[14] Article 6 of the draft Law. ARTICLE 19 has already expressed concerns that journalists and the media in Rwanda are held responsible for press offenses in violation of international law. See ARTICLE 19’s submission to the Supreme Court of Rwanda in the case against two journalists of Umurabyo newspaper who were sentenced by the High Court in Kigali to 17-year and 7-year jail terms on 4 February 2011 over articles critical to the Rwandan authorities. The decision demonstrated that judges don’t know how to strike the right balance between the right to freedom of expression and other rights and legitimate interest. ARTICLE 19 is of the opinion that one of the weaknesses of the Media Law of Rwanda is how to seek liability of journalists and impose sanctions for press offenses.

[15] For example, professional standards are established in Article 12 of the Media law imposing obligations on journalists to publish verified information, and give the floor to all parties.

[16] Article 19 (3) of the International Covenant on Civil and Political Rights (ICCPR) sets out the test for assessing the legitimacy of restrictions on freedom of expression.  It states that these restrictions shall be only as are provided by law and are necessary:

[1] For the respect of the rights and reputation of others;

[2] For the protection of national security or of public order, public health or public morals

There exists a three part test to determine the legitimacy of limitations to freedom of expression.  Firstly the interference to the right must be provided for in the law, secondly it must protect or promote an aim that is deemed to be a legitimate aim in international law and thirdly, the restriction must be necessary for the protection of promotion of that legitimate aim.

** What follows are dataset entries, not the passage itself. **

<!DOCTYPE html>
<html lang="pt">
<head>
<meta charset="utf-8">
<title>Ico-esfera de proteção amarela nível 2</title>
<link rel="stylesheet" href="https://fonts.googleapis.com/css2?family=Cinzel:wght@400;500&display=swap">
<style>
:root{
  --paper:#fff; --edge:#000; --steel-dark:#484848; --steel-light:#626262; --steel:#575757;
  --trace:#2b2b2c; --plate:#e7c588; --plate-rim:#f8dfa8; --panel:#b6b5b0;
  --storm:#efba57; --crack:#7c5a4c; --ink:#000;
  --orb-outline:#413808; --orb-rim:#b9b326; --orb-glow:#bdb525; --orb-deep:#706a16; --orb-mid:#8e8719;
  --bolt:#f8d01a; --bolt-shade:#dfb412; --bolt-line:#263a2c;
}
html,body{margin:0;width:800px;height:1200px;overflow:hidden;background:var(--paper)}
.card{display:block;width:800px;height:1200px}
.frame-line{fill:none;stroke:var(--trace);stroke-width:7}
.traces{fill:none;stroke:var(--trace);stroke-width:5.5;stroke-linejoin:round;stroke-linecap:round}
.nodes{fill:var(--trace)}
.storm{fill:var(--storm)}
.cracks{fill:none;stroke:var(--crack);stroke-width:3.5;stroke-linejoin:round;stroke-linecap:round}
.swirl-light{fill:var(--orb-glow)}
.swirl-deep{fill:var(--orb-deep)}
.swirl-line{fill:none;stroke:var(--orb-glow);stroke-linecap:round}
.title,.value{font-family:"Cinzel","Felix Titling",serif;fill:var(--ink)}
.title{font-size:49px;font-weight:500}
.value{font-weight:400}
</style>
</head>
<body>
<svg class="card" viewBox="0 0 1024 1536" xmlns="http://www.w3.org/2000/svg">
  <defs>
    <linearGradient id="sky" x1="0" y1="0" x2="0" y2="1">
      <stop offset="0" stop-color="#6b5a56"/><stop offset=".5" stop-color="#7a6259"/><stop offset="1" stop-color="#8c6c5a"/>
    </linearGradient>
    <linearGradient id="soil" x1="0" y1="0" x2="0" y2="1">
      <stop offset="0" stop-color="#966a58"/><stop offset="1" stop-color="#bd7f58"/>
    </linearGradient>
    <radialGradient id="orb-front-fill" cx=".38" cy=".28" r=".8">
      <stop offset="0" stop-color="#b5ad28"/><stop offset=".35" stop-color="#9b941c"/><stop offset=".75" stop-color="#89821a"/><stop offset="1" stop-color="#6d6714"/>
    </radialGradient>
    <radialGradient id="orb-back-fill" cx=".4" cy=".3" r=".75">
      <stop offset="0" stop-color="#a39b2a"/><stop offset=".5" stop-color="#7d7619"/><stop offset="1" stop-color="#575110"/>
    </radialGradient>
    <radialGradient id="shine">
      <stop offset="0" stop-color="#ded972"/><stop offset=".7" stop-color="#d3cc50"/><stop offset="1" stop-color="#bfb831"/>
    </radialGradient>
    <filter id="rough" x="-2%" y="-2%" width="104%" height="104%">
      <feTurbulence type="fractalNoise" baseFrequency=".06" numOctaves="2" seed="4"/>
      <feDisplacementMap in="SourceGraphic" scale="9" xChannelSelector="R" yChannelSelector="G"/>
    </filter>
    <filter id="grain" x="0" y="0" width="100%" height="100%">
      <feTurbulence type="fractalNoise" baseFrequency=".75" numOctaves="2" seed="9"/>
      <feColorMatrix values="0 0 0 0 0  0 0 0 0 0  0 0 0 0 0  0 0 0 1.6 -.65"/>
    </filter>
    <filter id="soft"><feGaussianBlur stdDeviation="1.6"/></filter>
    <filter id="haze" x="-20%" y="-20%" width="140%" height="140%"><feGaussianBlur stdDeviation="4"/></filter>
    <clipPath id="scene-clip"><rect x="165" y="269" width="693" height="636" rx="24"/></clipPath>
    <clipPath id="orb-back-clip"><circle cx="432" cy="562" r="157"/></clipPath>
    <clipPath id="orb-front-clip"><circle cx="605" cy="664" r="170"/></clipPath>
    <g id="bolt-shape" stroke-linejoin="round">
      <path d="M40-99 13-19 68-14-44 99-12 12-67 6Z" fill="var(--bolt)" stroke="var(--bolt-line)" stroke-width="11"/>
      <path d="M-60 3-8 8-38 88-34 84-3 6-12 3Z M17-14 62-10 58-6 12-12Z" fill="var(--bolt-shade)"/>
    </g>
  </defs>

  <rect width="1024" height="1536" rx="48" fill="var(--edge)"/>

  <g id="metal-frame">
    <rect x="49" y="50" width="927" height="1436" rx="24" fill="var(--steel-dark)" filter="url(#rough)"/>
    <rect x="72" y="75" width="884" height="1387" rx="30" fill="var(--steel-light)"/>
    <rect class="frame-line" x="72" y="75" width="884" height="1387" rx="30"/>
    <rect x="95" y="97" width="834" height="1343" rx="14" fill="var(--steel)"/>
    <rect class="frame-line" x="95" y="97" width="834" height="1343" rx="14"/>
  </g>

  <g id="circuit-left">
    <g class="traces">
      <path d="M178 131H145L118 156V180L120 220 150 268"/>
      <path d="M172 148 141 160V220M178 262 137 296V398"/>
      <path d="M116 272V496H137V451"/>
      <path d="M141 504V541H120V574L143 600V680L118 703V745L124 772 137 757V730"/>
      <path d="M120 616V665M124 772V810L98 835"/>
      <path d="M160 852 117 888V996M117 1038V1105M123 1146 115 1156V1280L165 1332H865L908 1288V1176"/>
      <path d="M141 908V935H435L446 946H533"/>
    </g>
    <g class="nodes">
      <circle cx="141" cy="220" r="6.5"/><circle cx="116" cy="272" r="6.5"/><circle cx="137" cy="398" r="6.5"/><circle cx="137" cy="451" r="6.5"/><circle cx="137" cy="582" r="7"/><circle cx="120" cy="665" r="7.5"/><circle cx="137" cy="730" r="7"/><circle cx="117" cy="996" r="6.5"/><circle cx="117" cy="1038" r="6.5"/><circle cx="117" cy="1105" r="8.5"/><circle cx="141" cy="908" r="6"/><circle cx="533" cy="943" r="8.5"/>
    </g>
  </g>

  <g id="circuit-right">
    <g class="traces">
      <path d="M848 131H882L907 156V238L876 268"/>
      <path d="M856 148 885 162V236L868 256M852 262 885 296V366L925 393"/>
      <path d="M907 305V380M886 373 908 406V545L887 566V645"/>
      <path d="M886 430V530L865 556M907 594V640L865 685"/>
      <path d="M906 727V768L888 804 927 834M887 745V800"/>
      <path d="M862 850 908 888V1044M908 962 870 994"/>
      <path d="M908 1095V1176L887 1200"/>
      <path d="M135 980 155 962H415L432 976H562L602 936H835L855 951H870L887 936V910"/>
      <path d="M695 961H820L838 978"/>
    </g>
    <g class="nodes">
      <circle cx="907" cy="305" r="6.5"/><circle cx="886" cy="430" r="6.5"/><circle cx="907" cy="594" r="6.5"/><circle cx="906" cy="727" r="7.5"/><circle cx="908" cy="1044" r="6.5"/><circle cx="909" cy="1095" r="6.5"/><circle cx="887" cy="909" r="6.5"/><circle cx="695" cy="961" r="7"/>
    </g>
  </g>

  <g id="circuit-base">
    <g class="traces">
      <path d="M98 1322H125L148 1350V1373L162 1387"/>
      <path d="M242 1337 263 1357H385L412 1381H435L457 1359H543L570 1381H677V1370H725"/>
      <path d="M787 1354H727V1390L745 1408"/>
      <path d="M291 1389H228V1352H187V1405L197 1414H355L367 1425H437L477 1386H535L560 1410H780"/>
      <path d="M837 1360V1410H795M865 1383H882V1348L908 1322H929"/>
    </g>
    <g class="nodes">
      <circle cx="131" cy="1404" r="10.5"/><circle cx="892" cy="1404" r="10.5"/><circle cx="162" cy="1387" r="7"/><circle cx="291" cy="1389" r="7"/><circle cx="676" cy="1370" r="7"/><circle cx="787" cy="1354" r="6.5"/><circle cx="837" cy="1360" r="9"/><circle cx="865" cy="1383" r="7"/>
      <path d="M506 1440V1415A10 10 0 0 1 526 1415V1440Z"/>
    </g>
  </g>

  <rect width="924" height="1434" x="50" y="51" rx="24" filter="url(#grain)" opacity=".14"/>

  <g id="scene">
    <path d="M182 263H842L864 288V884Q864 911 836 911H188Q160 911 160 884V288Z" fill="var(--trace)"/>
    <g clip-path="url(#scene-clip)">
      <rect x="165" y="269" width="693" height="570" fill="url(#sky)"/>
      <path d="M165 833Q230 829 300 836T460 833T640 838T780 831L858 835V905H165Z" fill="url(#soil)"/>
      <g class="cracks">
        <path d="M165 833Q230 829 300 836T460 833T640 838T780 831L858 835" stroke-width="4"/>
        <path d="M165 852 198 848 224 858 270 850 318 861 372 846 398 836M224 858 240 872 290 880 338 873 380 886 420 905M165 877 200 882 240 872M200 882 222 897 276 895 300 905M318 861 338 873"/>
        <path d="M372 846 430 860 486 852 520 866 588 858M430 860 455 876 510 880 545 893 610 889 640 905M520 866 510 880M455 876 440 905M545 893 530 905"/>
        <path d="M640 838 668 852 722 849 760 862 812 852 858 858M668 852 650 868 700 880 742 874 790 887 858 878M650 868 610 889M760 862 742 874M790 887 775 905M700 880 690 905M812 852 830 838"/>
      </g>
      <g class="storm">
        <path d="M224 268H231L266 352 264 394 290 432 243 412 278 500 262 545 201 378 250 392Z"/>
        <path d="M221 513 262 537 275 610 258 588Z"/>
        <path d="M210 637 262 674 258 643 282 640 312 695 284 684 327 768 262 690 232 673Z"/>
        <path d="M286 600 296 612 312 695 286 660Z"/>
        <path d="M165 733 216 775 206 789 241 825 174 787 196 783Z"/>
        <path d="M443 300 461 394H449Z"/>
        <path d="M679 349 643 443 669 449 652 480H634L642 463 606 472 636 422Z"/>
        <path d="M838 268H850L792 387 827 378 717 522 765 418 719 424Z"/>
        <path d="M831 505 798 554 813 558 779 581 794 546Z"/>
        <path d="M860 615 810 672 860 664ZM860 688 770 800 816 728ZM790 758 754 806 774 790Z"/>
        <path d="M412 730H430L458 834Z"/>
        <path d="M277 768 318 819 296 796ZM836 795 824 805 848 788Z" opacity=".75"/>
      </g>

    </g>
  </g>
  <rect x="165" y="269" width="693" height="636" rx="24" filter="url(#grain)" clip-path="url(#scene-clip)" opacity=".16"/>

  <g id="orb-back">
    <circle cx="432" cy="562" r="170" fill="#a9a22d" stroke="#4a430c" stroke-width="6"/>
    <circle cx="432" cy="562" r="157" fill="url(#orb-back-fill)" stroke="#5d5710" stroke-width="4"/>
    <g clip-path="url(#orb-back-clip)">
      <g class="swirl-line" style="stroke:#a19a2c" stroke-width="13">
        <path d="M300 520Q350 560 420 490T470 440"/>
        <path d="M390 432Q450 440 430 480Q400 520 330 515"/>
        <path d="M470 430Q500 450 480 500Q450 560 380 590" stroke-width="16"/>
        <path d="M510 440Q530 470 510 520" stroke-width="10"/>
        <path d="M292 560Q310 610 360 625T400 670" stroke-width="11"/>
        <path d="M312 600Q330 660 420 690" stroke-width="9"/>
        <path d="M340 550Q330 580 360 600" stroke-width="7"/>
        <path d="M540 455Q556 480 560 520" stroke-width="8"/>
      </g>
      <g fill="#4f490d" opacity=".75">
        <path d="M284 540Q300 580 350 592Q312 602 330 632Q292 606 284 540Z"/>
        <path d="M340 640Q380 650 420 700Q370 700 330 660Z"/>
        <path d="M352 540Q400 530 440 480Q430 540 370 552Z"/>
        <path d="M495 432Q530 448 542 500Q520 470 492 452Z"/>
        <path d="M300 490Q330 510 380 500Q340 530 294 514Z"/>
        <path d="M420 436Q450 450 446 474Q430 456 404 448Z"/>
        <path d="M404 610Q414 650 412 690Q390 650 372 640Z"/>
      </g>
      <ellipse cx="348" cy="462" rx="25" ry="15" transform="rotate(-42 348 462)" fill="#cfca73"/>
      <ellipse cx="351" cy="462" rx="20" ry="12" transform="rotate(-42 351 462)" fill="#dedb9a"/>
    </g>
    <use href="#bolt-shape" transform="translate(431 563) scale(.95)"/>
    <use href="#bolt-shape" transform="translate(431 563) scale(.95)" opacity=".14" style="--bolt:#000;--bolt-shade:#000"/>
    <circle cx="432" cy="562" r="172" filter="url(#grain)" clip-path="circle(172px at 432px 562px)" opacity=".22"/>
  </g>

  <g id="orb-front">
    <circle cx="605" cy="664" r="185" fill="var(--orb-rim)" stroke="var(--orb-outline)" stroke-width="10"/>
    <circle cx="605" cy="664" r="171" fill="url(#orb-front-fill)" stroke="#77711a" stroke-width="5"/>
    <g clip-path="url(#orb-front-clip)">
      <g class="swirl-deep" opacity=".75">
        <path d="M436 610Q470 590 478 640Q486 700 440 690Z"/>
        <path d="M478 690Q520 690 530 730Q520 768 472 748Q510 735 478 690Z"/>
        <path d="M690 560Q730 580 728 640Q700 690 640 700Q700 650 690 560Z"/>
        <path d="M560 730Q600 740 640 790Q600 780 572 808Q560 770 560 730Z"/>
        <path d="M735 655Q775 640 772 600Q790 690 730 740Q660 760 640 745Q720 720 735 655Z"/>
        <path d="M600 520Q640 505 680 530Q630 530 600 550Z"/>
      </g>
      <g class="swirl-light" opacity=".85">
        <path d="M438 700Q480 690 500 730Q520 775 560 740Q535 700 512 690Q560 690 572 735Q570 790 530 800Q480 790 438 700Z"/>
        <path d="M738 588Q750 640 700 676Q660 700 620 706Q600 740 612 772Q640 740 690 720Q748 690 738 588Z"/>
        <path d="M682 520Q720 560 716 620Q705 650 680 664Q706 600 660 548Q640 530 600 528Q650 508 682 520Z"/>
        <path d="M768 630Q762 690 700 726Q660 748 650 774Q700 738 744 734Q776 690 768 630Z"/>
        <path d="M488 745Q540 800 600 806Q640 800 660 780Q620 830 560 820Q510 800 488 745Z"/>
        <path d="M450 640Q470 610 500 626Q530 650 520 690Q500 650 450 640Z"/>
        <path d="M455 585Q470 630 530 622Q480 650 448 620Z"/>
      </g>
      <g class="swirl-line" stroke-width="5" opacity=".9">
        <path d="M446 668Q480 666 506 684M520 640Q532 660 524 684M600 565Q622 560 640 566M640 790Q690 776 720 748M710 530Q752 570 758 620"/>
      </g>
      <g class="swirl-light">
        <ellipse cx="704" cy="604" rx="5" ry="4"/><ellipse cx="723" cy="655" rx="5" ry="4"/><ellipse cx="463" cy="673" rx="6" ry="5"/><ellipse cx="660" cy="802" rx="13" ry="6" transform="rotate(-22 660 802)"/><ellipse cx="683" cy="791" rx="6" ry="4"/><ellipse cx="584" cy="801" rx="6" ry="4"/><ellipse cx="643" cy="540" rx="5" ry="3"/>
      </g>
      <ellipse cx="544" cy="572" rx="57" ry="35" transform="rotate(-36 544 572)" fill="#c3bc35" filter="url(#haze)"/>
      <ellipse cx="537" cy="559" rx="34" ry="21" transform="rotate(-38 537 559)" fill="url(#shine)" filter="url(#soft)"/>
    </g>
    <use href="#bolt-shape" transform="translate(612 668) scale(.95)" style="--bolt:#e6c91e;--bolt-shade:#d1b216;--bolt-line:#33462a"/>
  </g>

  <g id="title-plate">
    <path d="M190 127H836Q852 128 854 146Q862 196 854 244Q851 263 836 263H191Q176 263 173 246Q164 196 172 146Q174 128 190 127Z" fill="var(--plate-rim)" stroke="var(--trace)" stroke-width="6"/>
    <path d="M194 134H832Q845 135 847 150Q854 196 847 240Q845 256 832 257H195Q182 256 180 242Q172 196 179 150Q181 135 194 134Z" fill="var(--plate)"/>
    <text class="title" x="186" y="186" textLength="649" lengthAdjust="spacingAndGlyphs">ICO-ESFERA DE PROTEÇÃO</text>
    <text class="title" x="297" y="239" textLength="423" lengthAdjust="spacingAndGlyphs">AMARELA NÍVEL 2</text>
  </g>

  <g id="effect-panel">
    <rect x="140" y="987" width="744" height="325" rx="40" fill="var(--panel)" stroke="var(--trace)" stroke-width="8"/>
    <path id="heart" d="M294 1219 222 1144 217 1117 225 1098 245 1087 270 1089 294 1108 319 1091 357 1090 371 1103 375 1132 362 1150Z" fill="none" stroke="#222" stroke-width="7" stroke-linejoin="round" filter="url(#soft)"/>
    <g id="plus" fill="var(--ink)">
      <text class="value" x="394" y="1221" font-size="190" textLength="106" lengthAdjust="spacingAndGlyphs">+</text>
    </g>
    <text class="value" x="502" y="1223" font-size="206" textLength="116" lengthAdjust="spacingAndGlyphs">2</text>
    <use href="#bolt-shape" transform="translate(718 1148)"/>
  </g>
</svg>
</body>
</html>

[17] Article 20 of the Media Law.

[18] See Article 24 of the Media Law.

[19] See Article 24 of the Media Law.

[20] See Article 25 of the Media Law.

[21] See Article 26 of the Media Law.

[22] See Article 38 of the Media Law.

[23] See Article 57 of the Media Law.

[24] For example, Article 78 of the Media Law prescribes a fine for up to $8,400 for any act of interference with privacy.